In the early days of UCF – when it was known as Florida Technological University with the overriding mission to provide personnel for the U.S. space program – there also was a small group of dedicated theatre students, faculty and staff on campus.
In that space-dominated era, that handful of actors, set designers, professors and others in the performing arts literally “set the stage” for today’s highly regarded Theatre UCF.
Now more than four decades later, some of those theatre participants will gather to reminisce about their experiences and the campus productions that were first presented in a tent on a sandy field and later in a science auditorium.
“We were part of something that was unique. It was a brand new school so there was a first time for everything,” said Mary Monroe, ’76, who acted and directed in campus plays and recently set the reunion into motion.
She said there were 12 theatre students when she joined the program. After graduation she went on to a 35-year career as a director and producer in New York, including being the recipient of a Kennedy Center bronze medal, and is now a writer in Rhode Island. “You became a pioneer because you were immersed in something for the first time. Because it was new, there were no restrictions,” she said. “Whatever was the outcome, you opened the door for other possibilities down the road. ”
Monroe said she has heard from about 40 people around the country planning to get back together the second weekend of June to reminisce, tour today’s theatre facilities, attend a play and catch up on what has happened through the years.
She said that during the brief time they spent together the theatre folks formed strong relationships, but many of them later lost touch with each other and some of them have not visited UCF since graduation. And when she heard that one of their fellow theatre students died, she thought it was time for a reunion.
“Because you had this intense experience, you bond,” Monroe said. “The imprint was solid. I thought this was important to be able to come together again. It’s like a denouement.”
The first production in the theatre department’s tent was Shakespeare’s “Titus Andronicus” in November 1969. The department followed with dozens of shows such as “Kiss Me Kate,” “Of Mice and Men” and the Gershwin’s “Of Thee I Sing” before FTU became UCF in 1978.
“The theatre department was small, and I immersed myself in it, doing every conceivable job. I learned so much,” said Julia Gagne, ’74, who had the opportunity to direct a show even though she had no experience as a director.
“I had great mentor/professors at UCF, and the directing experience was very positive,” she said. “I got to work with my friends as cast and crew, experiment with rehearsal techniques, and experience the thrill of opening a show as a director.”

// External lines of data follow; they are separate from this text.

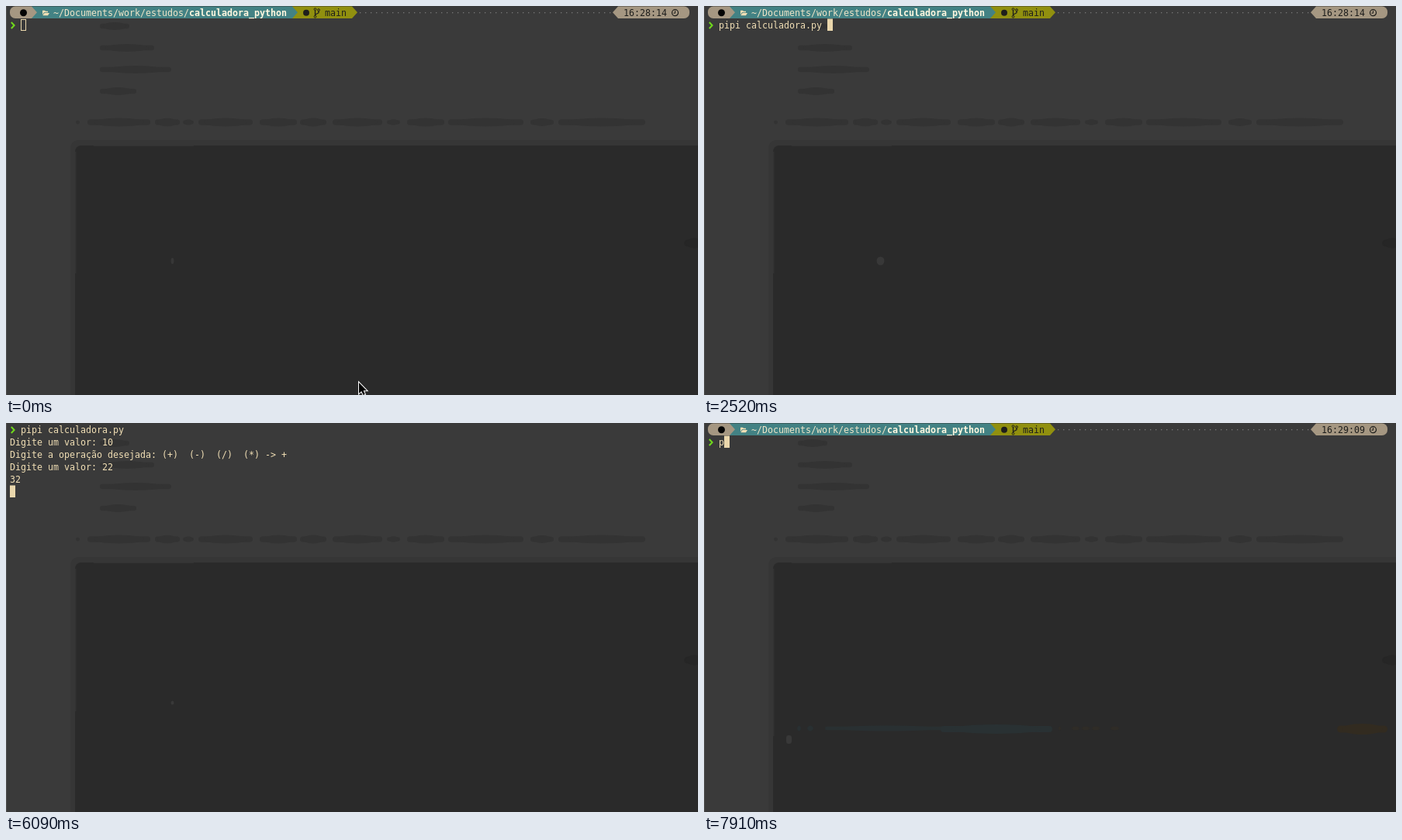
An HTML page with a canvas for the animation above (8 s loop, 892 px wide and 502 px high).

```html
<!DOCTYPE html>
<html lang="pt-BR">
<head>
<meta charset="utf-8">
<title>Terminal</title>
<style>
  html, body { margin: 0; width: 100%; height: 100%; overflow: hidden; background: #3a3a3a; }
  canvas { display: block; }
</style>
</head>
<body>
<canvas id="stage" width="892" height="502"></canvas>
<script>
const ctx = document.getElementById('stage').getContext('2d');
const LOOP = 8000, CELL = 7, LINE = 16, LEFT = 5;
const FONT = '11.627px "DejaVu Sans Mono", monospace';
const INK = '#f1dfb5', CURSOR = '#ead7ac', DARK = '#1e1e1c';
const SAND = '#a59782', TEAL = '#438284', OLIVE = '#91900f', AMBER = '#d0921f';

const colX = col => LEFT + col * CELL;

// ---- primitives ----
function rect(x, y, w, h, color) {
  ctx.fillStyle = color;
  ctx.fillRect(x, y, w, h);
}

function round(x, y, w, h, radii, color) {
  ctx.fillStyle = color;
  ctx.beginPath();
  ctx.roundRect(x, y, w, h, radii);
  ctx.fill();
}

function poly(points, color) {
  ctx.fillStyle = color;
  ctx.beginPath();
  points.forEach(([x, y]) => ctx.lineTo(x, y));
  ctx.closePath();
  ctx.fill();
}

function line(points, color, width) {
  ctx.strokeStyle = color;
  ctx.lineWidth = width;
  ctx.beginPath();
  points.forEach(([x, y], i) => i ? ctx.lineTo(x, y) : ctx.moveTo(x, y));
  ctx.stroke();
}

function ring(x, y, r, color, width = 1) {
  ctx.strokeStyle = color;
  ctx.lineWidth = width;
  ctx.beginPath();
  ctx.arc(x, y, r, 0, Math.PI * 2);
  ctx.stroke();
}

function oval(x, y, rx, ry, color) {
  ctx.fillStyle = color;
  ctx.beginPath();
  ctx.ellipse(x, y, rx, ry, 0, 0, Math.PI * 2);
  ctx.fill();
}

// Terminal text: one character per grid cell.
function text(str, col, row, color = INK, weight = '') {
  ctx.font = `${weight} ${FONT}`;
  ctx.fillStyle = color;
  [...str].forEach((ch, i) => ctx.fillText(ch, colX(col + i), row * LINE + 13));
}

// ---- blurred window behind the terminal ----
function smudge(x1, x2, y, color = '#333333', h = 10) {
  const w = x2 - x1, mid = (x1 + x2) / 2;
  round(x1, y - h * 0.33, w, h * 0.66, h * 0.33, color);
  oval(mid, y, w * 0.4, h / 2, color);
}

function backdrop(t) {
  rect(0, 0, 892, 502, '#3a3a3a');
  rect(0, 0, 1, 502, '#505050');
  round(83, 173, 820, 340, [10, 0, 0, 0], '#363636');
  round(89, 180, 810, 330, [8, 0, 0, 0], '#2a2a2a');
  const edge = t < 4130 ? 345 : t < 7350 ? 372 : 404;
  rect(89, 188, 1.5, edge - 188, '#323232');
  rect(113, 180, 129, 1, '#323232');

  [[159, 26], [191, 54], [213, 82], [168, 110]].forEach(([end, y]) => smudge(121, end, y));
  [[90, 95], [105, 186], [192, 224], [228, 242], [248, 318], [327, 375], [379, 413],
   [421, 485], [491, 508], [517, 565], [570, 667], [676, 706], [712, 824]]
    .forEach(([a, b]) => smudge(a, b, 150, '#333333', Math.min(11, 4 + (b - a) / 5)));
  smudge(874, 900, 306, '#262626', 13);

  if (t < 840 + 140) oval(214.5, 329, 2, 4, '#373737');
  else if (t < 4130) oval(227.5, 329, 5, 5.5, '#383838');
  else if (t < 6720) oval(214.5, 361, 2, 2.5, '#393939');
  else if (t < 7350) oval(220.5, 361, 4, 5.5, '#373737');
  else {
    [[120, 125], [133, 141], [156, 316]].forEach(([a, b]) => smudge(a, b, 394, '#293032', 7));
    smudge(305, 449, 395, '#293133', 12);
    [[457, 460], [474, 484], [487, 497], [500, 510], [524, 535]]
      .forEach(([a, b]) => smudge(a, b, 394, '#2f2c27', 5));
    smudge(816, 881, 395, '#322b20', 14);
    round(106, 403, 7, 11, 3, '#383838');
  }
}

// ---- prompt ----
function chevron(row) {
  const y = row * LINE + 9;
  line([[6.8, y - 4], [10.6, y], [6.8, y + 4]], '#70d91c', 2);
}

function arrow(col, row, dir, color) {
  const x = colX(col), y = row * LINE + 0.5;
  const base = dir > 0 ? x : x + CELL, tip = dir > 0 ? x + CELL : x;
  poly([[base, y], [tip, y + 7.75], [base, y + 15.5]], color);
}

function bar(col, end, row, color) {
  rect(colX(col), row * LINE + 0.5, (end - col) * CELL, 15.5, color);
}

function folderIcon(y) {
  poly([[47, y - 3], [50, y - 3], [51, y - 2], [54, y - 2], [54, y - 0.5], [49, y - 0.5], [47, y + 2.5]], INK);
  poly([[49.5, y + 0.3], [56, y + 0.3], [54, y + 3.5], [47.3, y + 3.5]], INK);
}

function branchIcon(y) {
  line([[398.5, y - 3], [398.5, y + 4]], DARK, 1.3);
  line([[403, y - 2], [403, y], [398.5, y + 2.5]], DARK, 1.3);
  [[398.5, y - 4.5], [403, y - 3.5], [398.5, y + 5]].forEach(([x, cy]) => ring(x, cy, 1.4, DARK));
}

function clockIcon(y) {
  ring(862.5, y, 4, DARK, 1.2);
  line([[862.5, y - 2.5], [862.5, y + 0.5], [860.5, y + 0.5]], DARK, 1);
}

function hourglassIcon(y) {
  line([[768, y - 4.5], [776, y - 4.5]], DARK, 1.4);
  line([[768, y + 4.5], [776, y + 4.5]], DARK, 1.4);
  line([[769.5, y - 4], [769.5, y - 2.5], [774.5, y + 2.5], [774.5, y + 4]], DARK, 1.1);
  line([[774.5, y - 4], [774.5, y - 2.5], [769.5, y + 2.5], [769.5, y + 4]], DARK, 1.1);
  poly([[770, y + 4], [772, y + 1], [774, y + 4]], DARK);
}

function prompt(row, time, duration) {
  const top = row * LINE + 0.5, mid = row * LINE + 8.7;

  bar(52, 63, row, OLIVE);
  arrow(63, row, 1, OLIVE);
  bar(4, 52, row, TEAL);
  arrow(52, row, 1, TEAL);
  round(LEFT, top, 28, 15.5, [7, 0, 0, 7], SAND);
  arrow(4, row, 1, SAND);

  oval(22.5, mid, 4.5, 4.5, '#050505');
  folderIcon(mid);
  text('~/Documents/work/estudos/', 8, row, '#efe5c8');
  text('calculadora_python', 33, row, '#fff8e0', 'bold');
  oval(387, mid, 4, 4, DARK);
  branchIcon(mid);
  text('main', 58, row, DARK);

  const dotsEnd = duration ? 104 : 111;
  for (let col = 64; col < dotsEnd; col++) rect(colX(col) + 3, mid - 0.7, 1.3, 1.3, '#777777');

  if (duration) {
    arrow(104, row, -1, AMBER);
    bar(105, 112, row, AMBER);
    text(duration, 106, row, DARK);
    hourglassIcon(mid);
  }
  arrow(111, row, -1, SAND);
  round(colX(112), top, 92, 15.5, [0, 7, 7, 0], SAND);
  text(time, 113, row, DARK);
  clockIcon(mid);
  chevron(row + 1);
}

function cursor(col, row, hollow) {
  const x = colX(col), y = row * LINE + 0.5;
  if (hollow) {
    ctx.strokeStyle = CURSOR;
    ctx.lineWidth = 1;
    ctx.strokeRect(x + 0.5, y + 1, CELL - 1, 14);
  } else rect(x, y, CELL, 15.5, CURSOR);
}

function pointer(x, y) {
  const shape = [[0, 0], [0, 14], [3.2, 11], [5.5, 16], [7.8, 15], [5.6, 10.2], [10, 10.2]]
    .map(([dx, dy]) => [x + dx, y + dy]);
  line([...shape, shape[0], shape[1]], '#ffffff', 2);
  poly(shape, '#000000');
}

// ---- session ----
const RUN_KEYS = [[840, 'p'], [980, 'i'], [1190, 'p'], [1260, 'i'], [1820, ' '],
                  [2100, 'c'], [2170, 'a'], [2310, 'l'], [2450, 'culadora.py ']];
const CLEAR_KEYS = [[6720, 'c'], [6860, 'l'], [6930, 'e'], [7140, 'a'], [7210, 'r']];
const ANSWERS = [
  { at: 2800, label: 'Digite um valor: ', keys: [[3500, '1'], [3640, '0']] },
  { at: 4130, label: 'Digite a operação desejada: (+)  (-)  (/)  (*) -> ', keys: [[4690, '+']] },
  { at: 5110, label: 'Digite um valor: ', keys: [[5670, '2'], [5880, '2']] },
  { at: 6090, label: '32', keys: [] },
];

const typed = (keys, t) => keys.filter(([at]) => at <= t).map(([, s]) => s).join('');

function typeCommand(keys, t, row, hollow) {
  const command = typed(keys, t);
  text(command, 2, row);
  cursor(2 + command.length, row, hollow);
}

function program(t) {
  chevron(0);
  text('pipi calculadora.py', 2, 0);
  const shown = ANSWERS.filter(a => a.at <= t).map(a => a.label + typed(a.keys, t));
  shown.forEach((str, i) => text(str, 0, i + 1));
  if (t < 6090) cursor(shown.at(-1).length, shown.length);
  else if (t < 6160) cursor(0, 5);
  else {
    prompt(5, '16:29:08', '3s');
    typeCommand(CLEAR_KEYS, t, 6);
  }
}

function draw(t) {
  backdrop(t);
  if (t < 2800) {
    prompt(0, '16:28:14');
    typeCommand(RUN_KEYS, t, 1, t < 140);
  } else if (t < 7350) {
    program(t);
  } else if (t < 7420) {
    cursor(0, 0);
  } else {
    prompt(0, '16:29:09');
    typeCommand([[7910, 'p']], t, 1);
  }
  if (t < 140) pointer(455, 486 + (t < 70 ? 0 : 8));
}

const start = performance.now();
function tick() {
  draw((performance.now() - start) % LOOP);
  requestAnimationFrame(tick);
}
tick();
</script>
</body>
</html>
```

That experience and the encouragement of department chair Harry Smith and theatre director David Mays led her to pursue an MFA in directing. She later became the artistic director and theatre chair at Valencia College for more than 30 years, where she directed more than 90 shows.
Susie Findell, a staffer taking classes at the young university, said she auditioned for her first play after reading about it in the campus newspaper: “Stop the World, I Want to Get Off,” directed by Frances Johnson of the communication department.
“Being in theatre gave me confidence and poise,” she said. Her theatrical involvement at UCF led her to do Orlando community theatre, a TV Christmas special, voice-overs and TV commercials. “It all started from my UCF experiences and classes.”
Despite the challenges of improper facilities, low budgets and limited participants of four decades ago, Monroe said, “It was incredible the way we all came together. This doesn’t happen often. We were doing things then that were brand new. Whether we knew it, we were pioneers.”
Steven Chicurel-Stein, a professor of theatre and interim director of the School of Performing Arts, said the determination and dedication of those in the FTU theatre program cannot be underestimated because they set the foundation of what is now a nationally accredited department with more than 300 undergraduate and graduate students.
“The art that is created today at Theatre UCF, the teaching and learning of the craft of theatre, and the continued forward movement of the present students, faculty and staff has its footing on the shoulders of those who had the vision, passion, and energy to launch theatre at FTU and early UCF,” Chicurel-Stein said. “To those pioneers, we are grateful.”
Anyone involved with the early years of FTU Theatre who would like more information can contact FTUnions@gmail.com.